Adding to the increasing certainty of the group’s situation, the U.S. Border Patrol temporarily closed all northbound lanes at the San Ysidro Port of Entry early Monday morning as the U.S. continues to "position additional port hardening materials.

"Unfortunately, some members of the caravan are purposely causing disruptions at our border ports of entry," Homeland Security Secretary Kirstjen Nielsen posted on Twitter. "There is a legal and illegal way to enter the U.S. We have deployed additional forces to protect our border."

Given the increasing attention on the caravan, and the insistence by top U.S. officials that the migrants will not simply be allowed to enter the U.S., the crowds in Tijuana reportedly may end up having to wait six months for their asylum claims to be heard.

“We have to wait — for how long?” Lenin Herrera Batres, a 20-year-old who left Honduras with his wife and 2-year-old son, asked the New York Times. “We don’t have the money to stay here for one month, two months.”

Another migrant, 24-year-old José Adan Núñez, told the newspaper “if I die on the way, at least I will have fought for something,” after spending a few days in a shelter in Tijuana.

Demonstrators with signs that read in Spanish: "No more Caravans", and "Let's save Tijuana, no more caravans," stand under a statue of indigenous Aztec ruler Cuauhtemoc to protest the presence of thousands of Central American migrants in Tijuana, Mexico, on Sunday. (AP)

U.S. border inspectors are already processing only about 100 asylum claims per day at Tijuana's main crossing to San Diego, according to the Associated Press. Asylum seekers are registering their names in a tattered notebook managed by migrants themselves that had more than 3,000 names even before the first members of the leading caravan started arriving last week.

The arrivals are expected to continue throughout Monday and into the week ahead. Most of a group of 3,400 migrants, who were last in the border city of Mexicali, should make it to Tijuana Monday, an advocacy organization told the New York Times.

Tijuana Mayor Juan Manuel Gastélum – who has referred to the arrivals as “bums” and questioned whether a referendum in the city of 1.6 million is needed to determine whether or not they should be allowed to stay – reportedly estimated the migrants may have to wait six months for their asylum claims to be processed.

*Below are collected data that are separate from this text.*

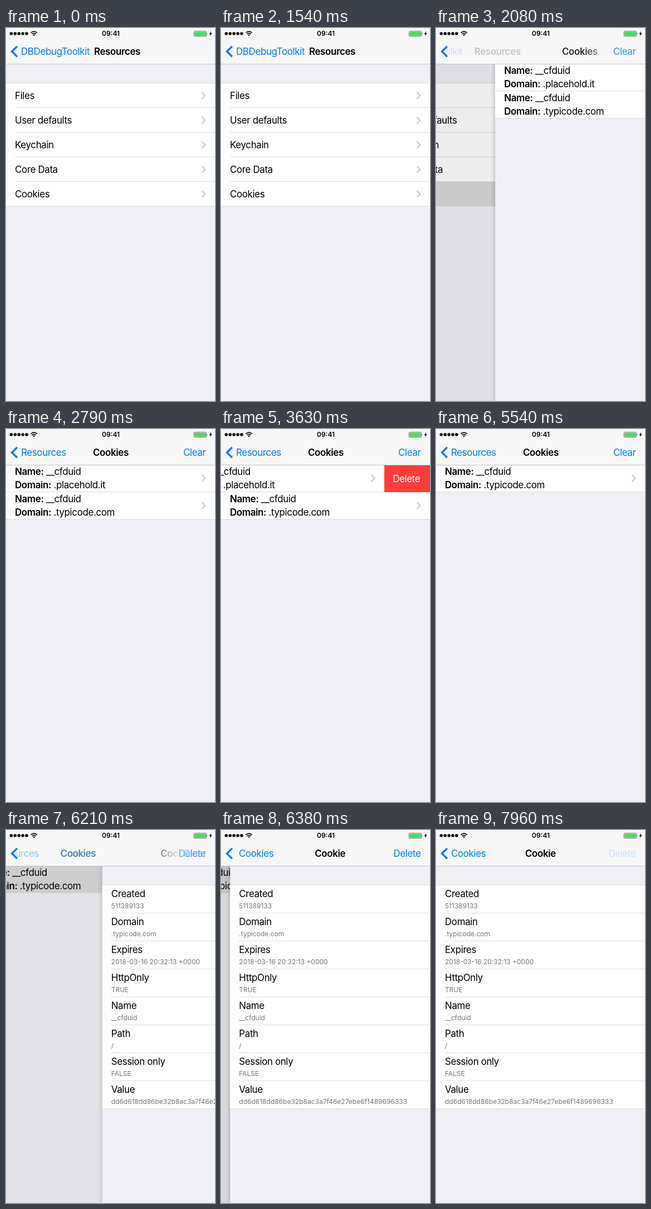
Recreate the animation shown at these times as an HTML page. Size 375 by 667 pixels, loop 8000 ms.

```html
<!DOCTYPE html>
<html lang="en">
<head>
<meta charset="utf-8">
<title>Cookie browser</title>
<style>
  html, body { margin: 0; width: 100%; height: 100%; overflow: hidden; }
  #stage { position: absolute; width: 375px; height: 667px; overflow: hidden; background: #efeff4;
    font: 17px/20px Inter, "Open Sans", sans-serif; letter-spacing: -.024em; color: #000; }
  #stage div, #stage svg { position: absolute; }
  .page { inset: 0; background: #efeff4; }
  .over { box-shadow: 0 0 9px rgba(0, 0, 0, .28); }
  .dim { inset: 0; background: #000; }
  .text { margin-top: -10px; white-space: pre; }
  .text b, .title { font-weight: 600; }
  .small { font-size: 12px; letter-spacing: 0; color: #757575; }
  .block { left: 0; width: 375px; background: #fff; }
  .line { right: 0; height: 1px; background: #dddde0; }
  .blue { color: #007aff; }
  .red { right: 0; top: 0; height: 100%; overflow: hidden; color: #fff; }
  #nav { left: 0; top: 0; width: 375px; height: 64px; background: #f7f7f8; border-bottom: 1px solid #c4c4c7; }
  .layer { inset: 0; overflow: hidden; }
  #labels { -webkit-mask-image: linear-gradient(90deg, transparent 12px, #000 26px);
    mask-image: linear-gradient(90deg, transparent 12px, #000 26px); }
  #titles { -webkit-mask-image: linear-gradient(90deg, #000 265px, transparent 315px);
    mask-image: linear-gradient(90deg, #000 265px, transparent 315px); }
  .time { font-size: 12px; font-weight: 600; letter-spacing: 0; }
</style>
</head>
<body>
<div id="stage">
  <div class="layer" id="pages"></div>
  <div id="nav">
    <div class="layer" id="titles"></div>
    <div class="layer" id="labels"></div>
    <div class="layer" id="actions"></div>
    <svg width="375" height="64" fill="none">
      <g id="signal" fill="#000"></g>
      <g stroke="#000" stroke-width="1.7">
        <path d="M44.6 8.6Q50.2 3.7 55.8 8.6M46.6 10.9Q50.2 7.8 53.8 10.9"/>
        <path d="M48.2 12.3Q50.2 10.7 52.2 12.3L50.2 14.2Z" fill="#000" stroke="none"/>
      </g>
      <rect x="337.2" y="5.7" width="22.6" height="9" rx="1.8" stroke="#555" stroke-width=".8"/>
      <rect x="338.2" y="6.7" width="20.6" height="7" rx="1" fill="#4cd964"/>
      <path d="M360.4 8.5q1.6 1.6 0 3.4z" fill="#444"/>
      <path d="M368.3 5.6L364.6 10.8H366.8L365.8 14.6L369.8 9.2H367.4Z" fill="#000"/>
      <path d="M20 32.8L10.6 42L20 51.2" stroke="#007aff" stroke-width="3.3"/>
    </svg>
  </div>
</div>
<script>
const LOOP = 8000, WIDTH = 375, ROW = 49, BUTTON = 82;
const $ = id => document.getElementById(id);

function box(parent, cls, style = {}, html = '') {
  const el = document.createElement('div');
  el.className = cls;
  el.innerHTML = html;
  for (const key in style) el.style[key] = typeof style[key] === 'number' ? style[key] + 'px' : style[key];
  return parent.appendChild(el);
}
const text = (parent, x, y, html, cls = '') => box(parent, 'text ' + cls, { left: x, top: y }, html);
const line = (parent, y, left = 0) => box(parent, 'line', { top: y, left });
const chevron = (parent, y) => box(parent, '', { left: 348, top: y - 8 },
  '<svg width="12" height="16"><path d="M3.5 2L9.3 8L3.5 14" fill="none" stroke="#c7c7cc" stroke-width="2"/></svg>');

// Pages
const pages = [0, 1, 2].map(i => box($('pages'), i ? 'page over' : 'page'));

const menu = ['Files', 'User defaults', 'Keychain', 'Core Data', 'Cookies'];
const menuRows = menu.map((name, i) => {
  const row = box(pages[0], 'block', { top: 99 + 44 * i, height: 44 });
  text(row, 16, 22, name);
  chevron(row, 22);
  line(row, 43, i < menu.length - 1 ? 16 : 0);
  return row;
});
line(pages[0], 98);

function cookieRow(top, domain) {
  const row = box(pages[1], 'block', { top, height: ROW });
  const content = box(row, 'block', { top: 0, height: ROW, background: 'none' });
  text(content, 16, 12, '<b>Name:</b> __cfduid');
  text(content, 16, 36, '<b>Domain:</b> ' + domain);
  chevron(content, 24);
  line(row, ROW - 1);
  return { row, content };
}
const first = cookieRow(64, '.placehold.it');
const second = cookieRow(64 + ROW, '.typicode.com');
const remove = box(first.row, 'red');
text(remove, 15, 24.5, 'Delete');

const details = [
  ['Created', '511389133'], ['Domain', '.typicode.com'],
  ['Expires', '2018-03-16 20:32:13 +0000'], ['HttpOnly', 'TRUE'],
  ['Name', '__cfduid'], ['Path', '/'], ['Session only', 'FALSE'],
  ['Value', 'dd6d618dd86be32b8ac3a7f46e27ebe6f1489696333']
];
details.forEach(([name, value], i) => {
  const row = box(pages[2], 'block', { top: 99 + 50 * i, height: 50 });
  text(row, 16, 15, name);
  text(row, 16, 36.5, value, 'small');
  line(row, 49, i < details.length - 1 ? 16 : 0);
});
line(pages[2], 98);
const dims = pages.map(page => box(page, 'dim'));

// Navigation bar
for (let i = 0; i < 5; i++)
  $('signal').innerHTML += `<circle cx="${9.4 + 6.9 * i}" cy="10" r="2.8"/>`;
text($('nav'), 172, 10, '09:41', 'time');

const screens = [
  { back: 'DBDebugToolkit', backWidth: 124, title: 'Resources', x: 158, action: '' },
  { back: 'Resources', backWidth: 80, title: 'Cookies', x: 156, action: 'Clear', push: 1943, labelDelay: 130 },
  { back: 'Cookies', backWidth: 62, title: 'Cookie', x: 160, action: 'Delete', push: 6112, labelDelay: 0 }
];
for (const s of screens) {
  s.labelEl = text($('labels'), 0, 42, s.back, 'blue');
  s.titleEl = text($('titles'), 0, 42, s.title, 'title');
  s.actionEl = box($('actions'), 'text blue', { right: 16.5, top: 42 }, s.action);
}

// Motion
const clamp = v => Math.max(0, Math.min(1, v));

// Share of the way still to go for a critically damped spring.
function remaining(t, start, speed) {
  const u = (t - start) / 1000 * speed;
  return u <= 0 ? 1 : u > 13.5 ? 0 : (1 + u) * Math.exp(-u);
}
const pageLeft = (s, t) => !s ? 1 : s.push ? remaining(t, s.push, 18.26) : 0;
const navLeft = (s, t) => !s ? 1 : s.push ? remaining(t, s.push + 25, 20.8) : 0;
const moveX = (el, x) => el.style.transform = `translateX(${x}px)`;
const moveY = (el, y) => el.style.transform = `translateY(${y}px)`;
const show = (el, on) => el.style.visibility = on ? 'visible' : 'hidden';

function drawPages(t) {
  screens.forEach((s, i) => {
    const enter = pageLeft(s, t), leave = 1 - pageLeft(screens[i + 1], t);
    moveX(pages[i], enter * WIDTH - leave * WIDTH * .3);
    show(pages[i], enter < 1);
    dims[i].style.opacity = leave * .1;
  });
  menuRows[4].style.background = t >= 1920 ? '#d9d9d9' : '#fff';
  second.row.style.background = t >= 6000 ? '#d9d9d9' : '#fff';
}

function drawNav(t) {
  screens.forEach((s, i) => {
    const enter = navLeft(s, t), stay = navLeft(screens[i + 1], t), leave = 1 - stay;
    const fade = (1 - enter ** 1.5) * stay ** 1.5;
    const labelStart = i ? screens[i - 1].x + 2 : 27;
    const labelIn = i ? clamp((t - s.push - s.labelDelay) / 180) : 1;
    moveX(s.labelEl, 27 + enter * (labelStart - 27) - leave * (27 + s.backWidth));
    moveX(s.titleEl, s.x + enter * (WIDTH - s.x) - leave * (s.x - 27));
    s.labelEl.style.opacity = labelIn * stay ** 1.5;
    s.titleEl.style.opacity = fade;
    s.actionEl.style.opacity = fade;
  });
  const press = clamp((t - 7790) / 170);
  if (press) screens[2].actionEl.style.opacity = 1 - .83 * (1 - (1 - press) ** 2);
}

function drawCookies(t) {
  const swipe = BUTTON * (1 - remaining(t, 3080, 15));
  const gone = 1 - remaining(t, 4500, 24.4);
  moveX(first.content, -swipe);
  remove.style.width = swipe + 'px';
  remove.style.background = t >= 4500 ? '#e8413d' : '#fc3d39';
  moveY(first.row, -gone * ROW / 2);
  moveY(second.row, -gone * ROW);
  first.row.style.display = gone < 1 ? 'block' : 'none';
}

const begin = performance.now();
function frame() {
  const t = (performance.now() - begin) % LOOP;
  drawPages(t);
  drawNav(t);
  drawCookies(t);
  requestAnimationFrame(frame);
}
frame();
</script>
</body>
</html>
```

The Mexican Interior Ministry announced Friday that just under 2,700 Central American migrants have applied for asylum in Mexico under a program launched late last month that pledged to provide them with work and living permissions faster.

Central American migrants peer out from a migrant shelter as anti-immigrant demonstrators protest one block away in Tijuana, Mexico, on Sunday.

Central American migrants peer out from a migrant shelter as anti-immigrant demonstrators protest one block away in Tijuana, Mexico, on Sunday. (AP)

Yet officials anticipate the migrant caravan arrivals in Tijuana will soon swell in excess of 10,000 people – and will need to be housed for an extended period of time – which the Mexican government says it lacks the resources for.

The majority of migrants, who have been on foot for more than a month, are sleeping on a dirt baseball field at an outdoor sports complex in Tijuana by the newly-fortified barbed wire fence that separates Mexico from the United States.

And they haven’t gotten a warm welcome from the residents of Tijuana.

On Sunday, hundreds of locals gathered around a monument in the city to protest the migrants’ arrival, waving Mexican flags and chanting "Out! Out!” the Associated Press reported.

"We don't want them in Tijuana," protesters were reported to have shouted.

Juana Rodriguez, a housewife, told the AP that the Mexican government needs to conduct background checks on the migrants to make sure they don't have criminal records.

A woman who gave her name as Paloma also lambasted the migrants, who she said came to Mexico in search of handouts. "Let their government take care of them," she told video reporters covering the protest.